Stored data entries
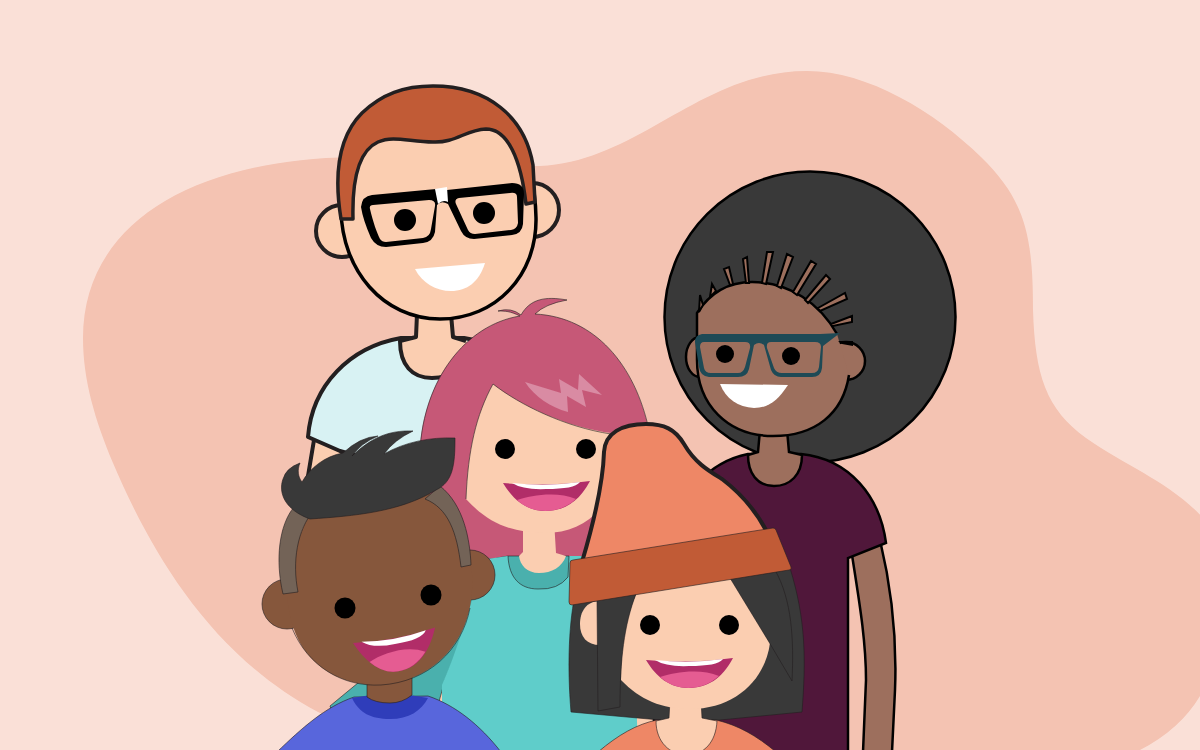
<!DOCTYPE html>
<html lang="en">
<head>
<meta charset="utf-8">
<title>Group of friends</title>
<style>
:root {
  --backdrop: #fae0d7; --blob: #f4c3b2; --ink: #231f20; --black: #000;
  --skin-light: #fbceb1; --skin-mid: #9d6f5d; --skin-deep: #86573c;
  --ginger: #c15b36; --orange: #ee8766; --charcoal: #393939; --fade: #736357;
  --pink: #c65877; --pink-shine: #d98ba3; --ice: #d8f2f3;
  --teal: #5fcdca; --teal-dark: #4ab0ad; --plum: #50173a;
  --blue: #5866dc; --blue-dark: #2f3dba; --frame: #1e4a56;
  --mouth: #b12d68; --tongue: #e55c92; --white: #fff;
}
html, body { margin: 0; width: 1200px; height: 750px; overflow: hidden; background: var(--backdrop); }
svg { display: block; }
.bold { stroke: var(--ink); stroke-width: 4; stroke-linejoin: round; }
.outline { stroke: var(--black); stroke-width: 2.5; }
.hair-line { stroke: var(--ink); stroke-opacity: .6; stroke-width: 1; }
.skin-light { fill: var(--skin-light); }
.skin-mid { fill: var(--skin-mid); }
.skin-deep { fill: var(--skin-deep); }
.charcoal { fill: var(--charcoal); }
.white { fill: var(--white); }
</style>
</head>
<body>
<svg width="1200" height="750" viewBox="0 0 1200 750" role="img" aria-label="Five smiling friends standing close together">
  <defs>
    <g id="open-smile">
      <path d="M0 0Q43 4 87-2C76 19 61 28 42 28C24 28 10 17 0 0Z" fill="var(--mouth)"/>
      <path d="M9 0Q43 4 77-1C73 4 62 6 43 6Q20 7 9 0Z" fill="var(--white)"/>
      <path d="M14 17C28 12 55 8 73 16C64 24 54 28 42 28Q26 28 14 17Z" fill="var(--tongue)"/>
    </g>
    <clipPath id="beanie-face">
      <path d="M560 570H735L775 650L770 720H560Z"/>
    </clipPath>
  </defs>

  <path id="backdrop-blob" fill="var(--blob)" d="M352 157C430 157 480 167 540 166C640 161 700 71 807 71C868 71 935 112 981 157C1025 200 1033 235 1033 310C1035 375 1046 409 1086 438C1132 470 1176 484 1211 527V672Q1194 722 1140 750H400L318 712C210 655 150 550 113 463C95 420 83 380 83 338C83 225 190 160 352 157Z"/>

  <g id="tall-man">
    <path class="bold" fill="var(--skin-light)" d="M314 440L304 500L330 520L345 440Z"/>
    <path class="bold" fill="var(--ice)" d="M401 338C350 347 312 385 308 437L340 451L440 480L500 345L464 338Z"/>
    <path class="skin-light" d="M417 312H451L453 338L467 341V365Q456 378 432 378C409 378 400 360 400 341L416 337Z"/>
    <path class="bold" fill="none" d="M417 314L416 337L400 341C400 365 412 378 432 378Q447 378 456 370M451 314L453 337L466 341"/>
    <circle class="bold skin-light" cx="342" cy="231" r="26"/>
    <circle class="bold skin-light" cx="532" cy="210" r="27"/>
    <path class="skin-light outline" stroke-width="4" style="stroke-width:3.5" d="M341 210C342 270 383 319 440 319C496 319 537 275 536 218C535 155 510 115 440 115C375 115 341 160 341 210Z"/>
    <path class="bold" style="stroke-width:3.5" fill="var(--ginger)" d="M341 219C333 170 340 135 362 113C382 94 404 86 433 86C488 86 525 117 533 165L535 202L526 204C521 160 508 129 486 129C465 130 456 143 433 142C410 142 393 135 378 142C358 151 352 180 353 219Z"/>
    <g id="taped-glasses">
      <path fill-rule="evenodd" d="M372 195L436 189L447 190L512 183Q524 183 524 194L523 224Q522 234 512 235L474 239Q465 239 461 231L448 204Q441 200 437 205L435 232Q433 242 423 243L386 247Q376 247 371 238Q363 220 361 207Q362 196 372 195ZM373 205Q369 205 370 209C373 222 377 233 380 239Q382 242 386 242L423 238Q430 237 431 229L435 206Q436 200 429 200ZM459 198Q454 199 456 204L468 230Q470 234 475 234L511 230Q517 229 518 223L517 197Q517 192 510 193Z"/>
      <path class="white" d="M435 189L447 187L448 202Q443 199 438 204Z"/>
    </g>
    <circle cx="405" cy="220" r="11"/>
    <circle cx="484" cy="213" r="11"/>
    <path class="white" d="M415 269L485 263C479 282 467 291 451 291C436 291 422 283 415 269Z"/>
  </g>

  <g id="afro-woman">
    <circle class="outline charcoal" cx="810" cy="317" r="145.5"/>
    <path class="outline skin-mid" d="M846 555L880 540C892 590 897 640 895 690L892 752H863L866 680C866 640 859 600 852 555Z"/>
    <path class="outline" fill="var(--plum)" d="M748 454C708 462 680 495 663 542L654 590V752H848V558L886 543C880 497 850 459 801 454Z"/>
    <path class="outline skin-mid" d="M760 430H787L789 452L802 455C802 475 790 486 774 486C757 486 748 473 748 455L758 452Z"/>
    <ellipse class="outline skin-mid" cx="700" cy="357" rx="14" ry="20"/>
    <circle class="outline skin-mid" cx="846" cy="361" r="19"/>
    <path class="skin-mid" d="M697 313C710 293 727 282 752 282C790 282 820 304 837 334L849 375C843 414 815 436 773 436C728 436 697 405 697 360Z"/>
    <path class="outline" fill="none" d="M837 334C820 304 790 282 752 282C727 282 710 293 697 313V360C697 405 728 436 773 436C815 436 843 414 849 375"/>
    <g id="hairline-strands" class="skin-mid" stroke="var(--black)" stroke-width="2">
      <path d="M699 312L700 295L703 305ZM710 297L712 284L716 291ZM730 285L724 269L729 267L733 284ZM746 283L743 259L747 257L749 283ZM762 283L767 252L773 252L766 284ZM777 286L787 254L793 257L781 288ZM793 292L811 261L816 264L797 295ZM805 300L826 275L830 279L808 303ZM818 308L845 293L847 299L820 311ZM831 324L852 316L852 322L833 326Z"/>
    </g>
    <path d="M838 341H853V346L842 344Z"/>
    <g id="teal-glasses">
      <path fill="var(--frame)" fill-rule="evenodd" d="M702 334H820L840 333L823 346L822 368Q821 377 812 377H781Q774 377 771 370L764 345Q759 341 754 345L749 369Q747 377 738 377H709Q700 376 699 367L695 342Q695 335 702 334ZM704 342Q700 342 700 347L704 368Q705 373 711 373H738Q743 373 745 367L750 348Q751 342 745 342ZM771 342Q766 342 767 348L774 368Q776 373 782 373H812Q818 373 819 367L821 347Q821 342 815 342Z"/>
    </g>
    <circle cx="725" cy="354" r="9"/>
    <circle cx="791" cy="356" r="9"/>
    <path class="white" d="M720 384L788 385C778 400 769 408 754 408C738 407 726 399 720 384Z"/>
  </g>

  <g id="pink-haired-girl">
    <path class="hair-line" fill="var(--pink)" d="M420 450C424 380 465 325 520 316C510 311 505 311 498 311Q511 307 521 315C530 299 545 296 567 300Q545 304 535 314C595 317 635 365 649 430L650 520L580 560L487 559L420 545Z"/>
    <path class="skin-light" d="M425 700L445 680L446 750H430ZM632 705L652 720V750H636Z"/>
    <path class="hair-line" fill="var(--teal-dark)" d="M508 556C450 564 440 610 410 640L330 706L345 752H425L445 680L470 620Z"/>
    <path fill="var(--teal)" d="M508 556L487 559C470 600 462 640 442 685V752H638L636 690L600 556H568Z"/>
    <path class="hair-line" fill="var(--teal-dark)" d="M508 556C509 578 520 589 538 589Q558 590 568 577L569 556Z"/>
    <path class="skin-light" d="M523 520H554L556 553L566 556C562 567 552 573 539 573C527 573 520 565 519 556L523 552Z"/>
    <path class="skin-light" d="M493 384C476 415 468 450 466 499C487 522 510 533 545 533C590 533 620 500 628 437L611 433C565 427 520 405 493 384Z"/>
    <path class="hair-line" fill="none" d="M466 499C468 450 476 415 493 384C520 405 565 427 611 434"/>
    <path fill="var(--pink-shine)" d="M525 382L561 393L559 379L578 390L579 374L602 395L582 390L586 407L567 396L568 412C550 407 535 397 525 382Z"/>
    <circle cx="505" cy="449" r="10"/>
    <circle cx="586" cy="449" r="10"/>
    <use href="#open-smile" x="503" y="483"/>
  </g>

  <g id="beanie-friend">
    <path class="hair-line charcoal" d="M576 590C569 620 567 665 571 712L660 720H720L802 712C806 660 806 620 790 568Z"/>
    <path class="skin-light" d="M600 601C586 601 580 612 580 624C580 637 587 645 600 645Z"/>
    <path class="hair-line" fill="var(--orange)" d="M598 752C618 735 637 724 657 720H716C738 725 757 736 776 752Z"/>
    <path class="hair-line skin-light" d="M670 700H701L702 718L717 721C716 742 704 755 687 755C670 755 656 742 656 721L669 718Z"/>
    <g clip-path="url(#beanie-face)">
      <path class="skin-light" d="M636 594C625 620 621 650 621 680C640 700 662 709 690 709C735 709 765 680 770 643L730 577Z"/>
    </g>
    <path class="hair-line charcoal" d="M597 600L598 711L620 707C620 660 624 625 636 594Z"/>
    <path class="hair-line charcoal" d="M730 578L775 570C792 600 794 640 792 681L769 642Z"/>
    <path class="bold" fill="var(--orange)" d="M582 562C593 525 603 485 604 452C605 433 622 424 646 424C664 424 675 429 684 444C695 463 709 471 722 479C743 495 758 514 768 534Z"/>
    <path class="hair-line" fill="var(--ginger)" d="M573 560L773 528Q775 528 776 530L791 567Q792 570 789 570L572 605Q569 605 569 602L570 563Q570 560 573 560Z"/>
    <circle cx="650" cy="625" r="10"/>
    <circle cx="729" cy="625" r="10"/>
    <use href="#open-smile" x="646" y="660"/>
  </g>

  <g id="quiff-boy">
    <path class="hair-line" fill="var(--blue)" d="M277 752C302 728 325 707 354 697L428 696C455 705 480 725 501 752Z"/>
    <path fill="var(--blue-dark)" d="M352 698C359 713 371 719 390 719C409 719 421 711 428 698L390 692Z"/>
    <path class="hair-line skin-deep" d="M367 670H412V695Q402 703 390 703Q375 703 367 697Z"/>
    <circle class="hair-line skin-deep" cx="287" cy="604" r="25"/>
    <circle class="hair-line skin-deep" cx="470" cy="575" r="25"/>
    <path class="skin-deep" d="M288 565C284 590 288 625 303 648C321 674 350 686 381 685C435 681 470 640 472 590C475 540 455 498 420 490L310 510Z"/>
    <path class="hair-line" fill="none" d="M292 628C308 667 343 687 381 685C428 682 462 650 470 608"/>
    <path class="hair-line" fill="var(--fade)" d="M283 594C275 560 279 525 294 507L314 510C297 530 292 562 298 592Z"/>
    <path class="hair-line" fill="var(--fade)" d="M425 499L440 486C464 505 470 540 471 565L461 567C457 532 448 508 425 499Z"/>
    <path class="hair-line charcoal" d="M310 519C285 510 278 493 283 479Q286 468 300 463C297 470 298 477 302 482C310 468 325 456 343 453Q360 437 378 436Q361 443 352 456C370 439 387 430 413 431Q394 440 384 454C405 442 430 437 455 438C455 465 453 482 436 490C400 512 354 516 310 519Z"/>
    <circle cx="345" cy="608" r="10.5"/>
    <circle cx="431" cy="595" r="10.5"/>
    <g transform="rotate(-9 353 643) translate(353 643)">
      <use href="#open-smile" transform="scale(.96 1.25)"/>
    </g>
  </g>
</svg>
</body>
</html>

_Task requirements:_ Above are the records. Copy every line in them holding "href".

_Completed task:_
    <use href="#open-smile" x="503" y="483"/>
    <use href="#open-smile" x="646" y="660"/>
      <use href="#open-smile" transform="scale(.96 1.25)"/>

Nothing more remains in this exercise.